## Directions
Would you please output, word for word, the span of the listing below that opens on the line containing "104L163 109 169" and closes on the line containing "104L159 108 153"? Include both ends and nothing more.

---- Provided entries

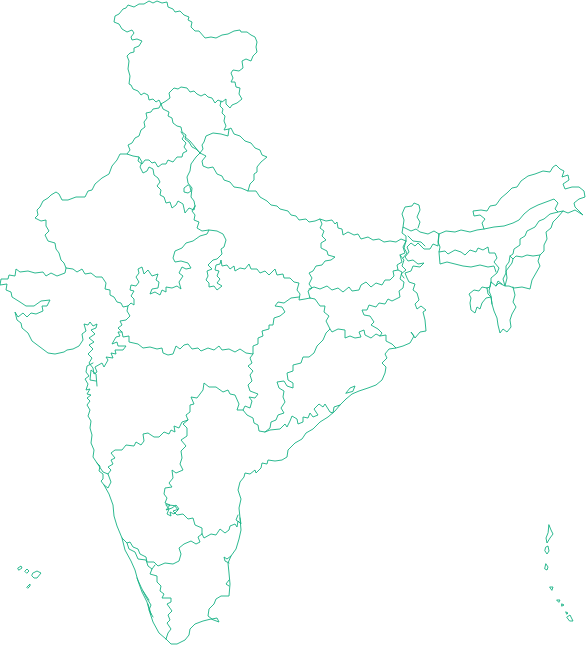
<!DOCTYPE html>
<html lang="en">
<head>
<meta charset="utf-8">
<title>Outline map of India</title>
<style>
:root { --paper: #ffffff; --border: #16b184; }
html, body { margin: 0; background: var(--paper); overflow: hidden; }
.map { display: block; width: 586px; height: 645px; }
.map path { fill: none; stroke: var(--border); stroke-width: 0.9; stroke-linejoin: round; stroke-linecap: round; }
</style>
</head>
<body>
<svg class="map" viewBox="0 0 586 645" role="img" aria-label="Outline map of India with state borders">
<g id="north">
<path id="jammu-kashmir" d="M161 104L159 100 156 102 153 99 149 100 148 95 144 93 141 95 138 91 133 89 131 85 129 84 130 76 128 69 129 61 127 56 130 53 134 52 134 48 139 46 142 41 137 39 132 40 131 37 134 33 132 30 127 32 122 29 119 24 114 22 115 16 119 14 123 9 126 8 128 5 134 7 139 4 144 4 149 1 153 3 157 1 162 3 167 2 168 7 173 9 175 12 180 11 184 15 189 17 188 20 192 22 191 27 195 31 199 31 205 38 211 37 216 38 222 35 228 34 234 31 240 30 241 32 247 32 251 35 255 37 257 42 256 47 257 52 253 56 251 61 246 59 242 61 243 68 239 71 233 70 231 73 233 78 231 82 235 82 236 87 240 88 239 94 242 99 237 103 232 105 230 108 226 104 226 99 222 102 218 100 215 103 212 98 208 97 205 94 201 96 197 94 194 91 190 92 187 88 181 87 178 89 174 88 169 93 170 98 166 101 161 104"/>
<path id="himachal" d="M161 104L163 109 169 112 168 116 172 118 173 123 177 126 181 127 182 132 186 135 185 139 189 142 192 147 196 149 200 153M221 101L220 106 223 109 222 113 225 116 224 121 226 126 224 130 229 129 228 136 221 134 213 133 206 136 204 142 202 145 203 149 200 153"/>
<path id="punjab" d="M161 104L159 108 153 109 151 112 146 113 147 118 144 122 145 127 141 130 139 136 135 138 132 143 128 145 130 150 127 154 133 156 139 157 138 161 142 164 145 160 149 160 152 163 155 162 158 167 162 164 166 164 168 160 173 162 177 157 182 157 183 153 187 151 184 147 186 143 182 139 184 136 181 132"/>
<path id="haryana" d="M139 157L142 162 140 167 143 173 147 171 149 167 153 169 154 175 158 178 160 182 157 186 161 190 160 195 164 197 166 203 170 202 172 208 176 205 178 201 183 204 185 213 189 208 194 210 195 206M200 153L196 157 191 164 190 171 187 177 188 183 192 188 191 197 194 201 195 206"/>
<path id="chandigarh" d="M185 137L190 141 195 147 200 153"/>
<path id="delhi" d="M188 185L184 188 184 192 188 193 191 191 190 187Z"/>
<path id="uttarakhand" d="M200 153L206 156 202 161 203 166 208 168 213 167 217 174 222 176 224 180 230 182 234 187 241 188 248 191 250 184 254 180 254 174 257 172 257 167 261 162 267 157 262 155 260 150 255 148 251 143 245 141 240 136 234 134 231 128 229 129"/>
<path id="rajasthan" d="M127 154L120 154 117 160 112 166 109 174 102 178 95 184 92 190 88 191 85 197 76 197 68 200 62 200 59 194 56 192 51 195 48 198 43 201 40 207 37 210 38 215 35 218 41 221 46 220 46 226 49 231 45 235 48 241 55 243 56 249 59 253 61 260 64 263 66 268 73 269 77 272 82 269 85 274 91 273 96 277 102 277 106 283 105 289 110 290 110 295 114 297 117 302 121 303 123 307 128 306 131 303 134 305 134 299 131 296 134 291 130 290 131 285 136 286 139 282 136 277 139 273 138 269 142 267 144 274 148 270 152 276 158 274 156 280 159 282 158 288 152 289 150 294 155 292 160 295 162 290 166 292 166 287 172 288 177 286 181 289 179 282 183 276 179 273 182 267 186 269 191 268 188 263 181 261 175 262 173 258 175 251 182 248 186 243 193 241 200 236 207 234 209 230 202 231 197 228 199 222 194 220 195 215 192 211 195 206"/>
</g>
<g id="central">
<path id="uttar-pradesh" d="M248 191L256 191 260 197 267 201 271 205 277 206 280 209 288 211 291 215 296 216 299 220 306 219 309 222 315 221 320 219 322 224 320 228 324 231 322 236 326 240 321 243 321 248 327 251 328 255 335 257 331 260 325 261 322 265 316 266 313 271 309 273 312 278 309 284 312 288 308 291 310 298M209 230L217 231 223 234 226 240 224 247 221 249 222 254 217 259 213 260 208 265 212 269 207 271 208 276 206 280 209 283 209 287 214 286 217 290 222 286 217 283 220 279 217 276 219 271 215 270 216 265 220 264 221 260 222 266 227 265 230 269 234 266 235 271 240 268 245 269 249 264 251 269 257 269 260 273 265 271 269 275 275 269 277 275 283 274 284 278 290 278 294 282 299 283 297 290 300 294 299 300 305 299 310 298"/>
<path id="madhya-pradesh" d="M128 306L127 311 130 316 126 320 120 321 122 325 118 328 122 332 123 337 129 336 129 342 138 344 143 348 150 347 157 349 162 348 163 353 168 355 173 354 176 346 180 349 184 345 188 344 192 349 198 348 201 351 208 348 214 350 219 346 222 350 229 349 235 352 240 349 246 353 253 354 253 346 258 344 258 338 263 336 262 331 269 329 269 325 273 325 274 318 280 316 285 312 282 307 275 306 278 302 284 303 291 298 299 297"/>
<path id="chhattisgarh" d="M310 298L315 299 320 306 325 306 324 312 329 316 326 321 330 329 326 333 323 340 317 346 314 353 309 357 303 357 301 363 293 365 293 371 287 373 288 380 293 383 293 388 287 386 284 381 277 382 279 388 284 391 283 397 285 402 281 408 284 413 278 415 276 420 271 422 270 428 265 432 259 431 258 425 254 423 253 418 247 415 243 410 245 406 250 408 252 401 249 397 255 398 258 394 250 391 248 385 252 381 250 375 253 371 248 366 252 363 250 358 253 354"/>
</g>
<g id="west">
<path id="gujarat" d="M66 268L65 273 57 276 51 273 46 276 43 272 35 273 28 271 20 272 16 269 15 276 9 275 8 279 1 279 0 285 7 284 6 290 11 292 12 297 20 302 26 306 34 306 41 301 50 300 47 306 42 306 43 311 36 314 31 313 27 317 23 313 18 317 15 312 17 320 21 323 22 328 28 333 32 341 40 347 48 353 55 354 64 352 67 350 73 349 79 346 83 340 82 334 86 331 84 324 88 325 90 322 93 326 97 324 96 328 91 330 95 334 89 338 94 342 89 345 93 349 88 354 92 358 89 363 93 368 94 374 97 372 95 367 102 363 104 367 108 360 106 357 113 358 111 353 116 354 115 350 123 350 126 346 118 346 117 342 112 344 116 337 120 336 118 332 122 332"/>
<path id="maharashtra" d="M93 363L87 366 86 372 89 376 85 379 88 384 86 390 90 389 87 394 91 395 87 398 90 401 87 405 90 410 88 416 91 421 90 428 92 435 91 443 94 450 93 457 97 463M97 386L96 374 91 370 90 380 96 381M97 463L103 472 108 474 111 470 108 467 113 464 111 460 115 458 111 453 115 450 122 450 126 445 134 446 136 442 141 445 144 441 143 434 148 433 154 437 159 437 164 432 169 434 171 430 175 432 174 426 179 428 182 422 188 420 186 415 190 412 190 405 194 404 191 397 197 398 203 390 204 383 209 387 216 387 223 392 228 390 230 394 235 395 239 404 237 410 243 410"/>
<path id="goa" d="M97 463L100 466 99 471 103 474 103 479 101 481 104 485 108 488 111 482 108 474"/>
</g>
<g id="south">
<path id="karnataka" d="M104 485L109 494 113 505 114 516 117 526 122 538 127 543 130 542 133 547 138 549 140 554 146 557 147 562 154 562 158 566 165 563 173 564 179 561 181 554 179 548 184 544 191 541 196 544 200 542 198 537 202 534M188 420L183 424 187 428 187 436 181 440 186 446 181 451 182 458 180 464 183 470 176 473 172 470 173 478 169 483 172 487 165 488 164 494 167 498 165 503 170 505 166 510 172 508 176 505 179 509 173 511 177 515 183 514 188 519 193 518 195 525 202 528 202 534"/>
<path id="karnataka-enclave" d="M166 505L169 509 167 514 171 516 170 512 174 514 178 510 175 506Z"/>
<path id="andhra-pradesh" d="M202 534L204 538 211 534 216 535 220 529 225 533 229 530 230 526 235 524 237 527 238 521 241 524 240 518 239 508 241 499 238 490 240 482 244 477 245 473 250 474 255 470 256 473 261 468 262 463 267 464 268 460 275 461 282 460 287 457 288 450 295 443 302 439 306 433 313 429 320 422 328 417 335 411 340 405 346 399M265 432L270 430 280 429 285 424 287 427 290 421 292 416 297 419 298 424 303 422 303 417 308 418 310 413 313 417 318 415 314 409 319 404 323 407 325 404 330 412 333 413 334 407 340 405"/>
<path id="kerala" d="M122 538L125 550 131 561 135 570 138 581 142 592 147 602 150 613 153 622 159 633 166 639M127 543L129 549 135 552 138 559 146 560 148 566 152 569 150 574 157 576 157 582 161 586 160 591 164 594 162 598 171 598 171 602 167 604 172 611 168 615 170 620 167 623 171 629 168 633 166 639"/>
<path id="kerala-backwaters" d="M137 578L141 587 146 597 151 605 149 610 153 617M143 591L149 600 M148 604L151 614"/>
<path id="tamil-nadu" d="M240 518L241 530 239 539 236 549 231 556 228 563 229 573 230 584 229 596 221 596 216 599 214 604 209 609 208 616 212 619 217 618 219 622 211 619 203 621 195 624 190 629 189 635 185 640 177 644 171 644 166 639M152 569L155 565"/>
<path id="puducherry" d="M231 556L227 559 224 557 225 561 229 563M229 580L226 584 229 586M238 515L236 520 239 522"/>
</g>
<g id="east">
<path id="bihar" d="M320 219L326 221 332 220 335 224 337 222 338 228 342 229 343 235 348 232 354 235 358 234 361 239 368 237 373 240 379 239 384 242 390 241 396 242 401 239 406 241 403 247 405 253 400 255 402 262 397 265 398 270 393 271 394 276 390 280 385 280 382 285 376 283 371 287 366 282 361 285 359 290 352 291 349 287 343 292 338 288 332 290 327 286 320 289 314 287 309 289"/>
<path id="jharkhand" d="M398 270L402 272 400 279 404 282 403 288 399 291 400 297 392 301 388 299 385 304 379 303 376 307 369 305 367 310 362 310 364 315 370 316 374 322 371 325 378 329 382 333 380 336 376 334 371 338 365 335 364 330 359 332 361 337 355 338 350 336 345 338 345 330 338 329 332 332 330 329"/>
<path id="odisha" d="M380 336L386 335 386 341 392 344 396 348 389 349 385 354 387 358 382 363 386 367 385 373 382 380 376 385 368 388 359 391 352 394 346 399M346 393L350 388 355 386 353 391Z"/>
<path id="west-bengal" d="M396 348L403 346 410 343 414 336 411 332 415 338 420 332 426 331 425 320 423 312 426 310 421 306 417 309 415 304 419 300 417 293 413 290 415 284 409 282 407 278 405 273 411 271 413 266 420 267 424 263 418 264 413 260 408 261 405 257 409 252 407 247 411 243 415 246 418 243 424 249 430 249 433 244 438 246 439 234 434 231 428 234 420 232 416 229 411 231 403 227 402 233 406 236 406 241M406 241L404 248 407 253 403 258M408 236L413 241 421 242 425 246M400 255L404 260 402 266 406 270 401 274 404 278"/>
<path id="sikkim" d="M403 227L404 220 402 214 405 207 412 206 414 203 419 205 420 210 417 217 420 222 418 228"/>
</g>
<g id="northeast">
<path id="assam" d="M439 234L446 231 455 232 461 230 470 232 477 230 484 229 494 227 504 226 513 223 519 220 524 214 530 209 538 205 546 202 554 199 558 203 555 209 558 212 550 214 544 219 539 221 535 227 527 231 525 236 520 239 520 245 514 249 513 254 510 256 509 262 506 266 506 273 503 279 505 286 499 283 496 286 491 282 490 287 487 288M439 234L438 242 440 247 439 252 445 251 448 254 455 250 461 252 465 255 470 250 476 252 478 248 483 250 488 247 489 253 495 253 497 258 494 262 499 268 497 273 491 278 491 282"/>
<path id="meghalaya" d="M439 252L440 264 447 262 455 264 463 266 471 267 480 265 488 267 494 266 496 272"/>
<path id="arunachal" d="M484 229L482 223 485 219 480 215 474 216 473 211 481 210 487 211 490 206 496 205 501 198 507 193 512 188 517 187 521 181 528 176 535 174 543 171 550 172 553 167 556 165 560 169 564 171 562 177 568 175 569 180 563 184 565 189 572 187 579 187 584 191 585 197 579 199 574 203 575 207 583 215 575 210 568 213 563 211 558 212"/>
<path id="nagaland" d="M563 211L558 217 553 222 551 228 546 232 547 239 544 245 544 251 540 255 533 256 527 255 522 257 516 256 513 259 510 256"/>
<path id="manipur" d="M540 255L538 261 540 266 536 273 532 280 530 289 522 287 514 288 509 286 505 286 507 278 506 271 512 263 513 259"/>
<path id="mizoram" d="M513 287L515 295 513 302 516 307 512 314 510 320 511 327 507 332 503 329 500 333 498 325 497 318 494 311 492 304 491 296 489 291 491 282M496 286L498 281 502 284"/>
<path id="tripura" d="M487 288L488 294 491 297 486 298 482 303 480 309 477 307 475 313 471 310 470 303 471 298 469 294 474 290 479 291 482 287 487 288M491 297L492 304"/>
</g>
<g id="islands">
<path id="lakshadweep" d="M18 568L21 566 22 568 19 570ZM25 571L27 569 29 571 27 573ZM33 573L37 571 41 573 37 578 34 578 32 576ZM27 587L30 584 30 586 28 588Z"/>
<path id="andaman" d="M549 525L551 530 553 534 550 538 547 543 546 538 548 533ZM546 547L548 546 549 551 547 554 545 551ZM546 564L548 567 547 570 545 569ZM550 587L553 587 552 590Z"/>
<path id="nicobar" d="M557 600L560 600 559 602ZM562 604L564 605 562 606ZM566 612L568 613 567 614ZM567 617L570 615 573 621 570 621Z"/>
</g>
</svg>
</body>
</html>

--------

## Solved problem
<path id="himachal" d="M161 104L163 109 169 112 168 116 172 118 173 123 177 126 181 127 182 132 186 135 185 139 189 142 192 147 196 149 200 153M221 101L220 106 223 109 222 113 225 116 224 121 226 126 224 130 229 129 228 136 221 134 213 133 206 136 204 142 202 145 203 149 200 153"/>
<path id="punjab" d="M161 104L159 108 153 109 151 112 146 113 147 118 144 122 145 127 141 130 139 136 135 138 132 143 128 145 130 150 127 154 133 156 139 157 138 161 142 164 145 160 149 160 152 163 155 162 158 167 162 164 166 164 168 160 173 162 177 157 182 157 183 153 187 151 184 147 186 143 182 139 184 136 181 132"/>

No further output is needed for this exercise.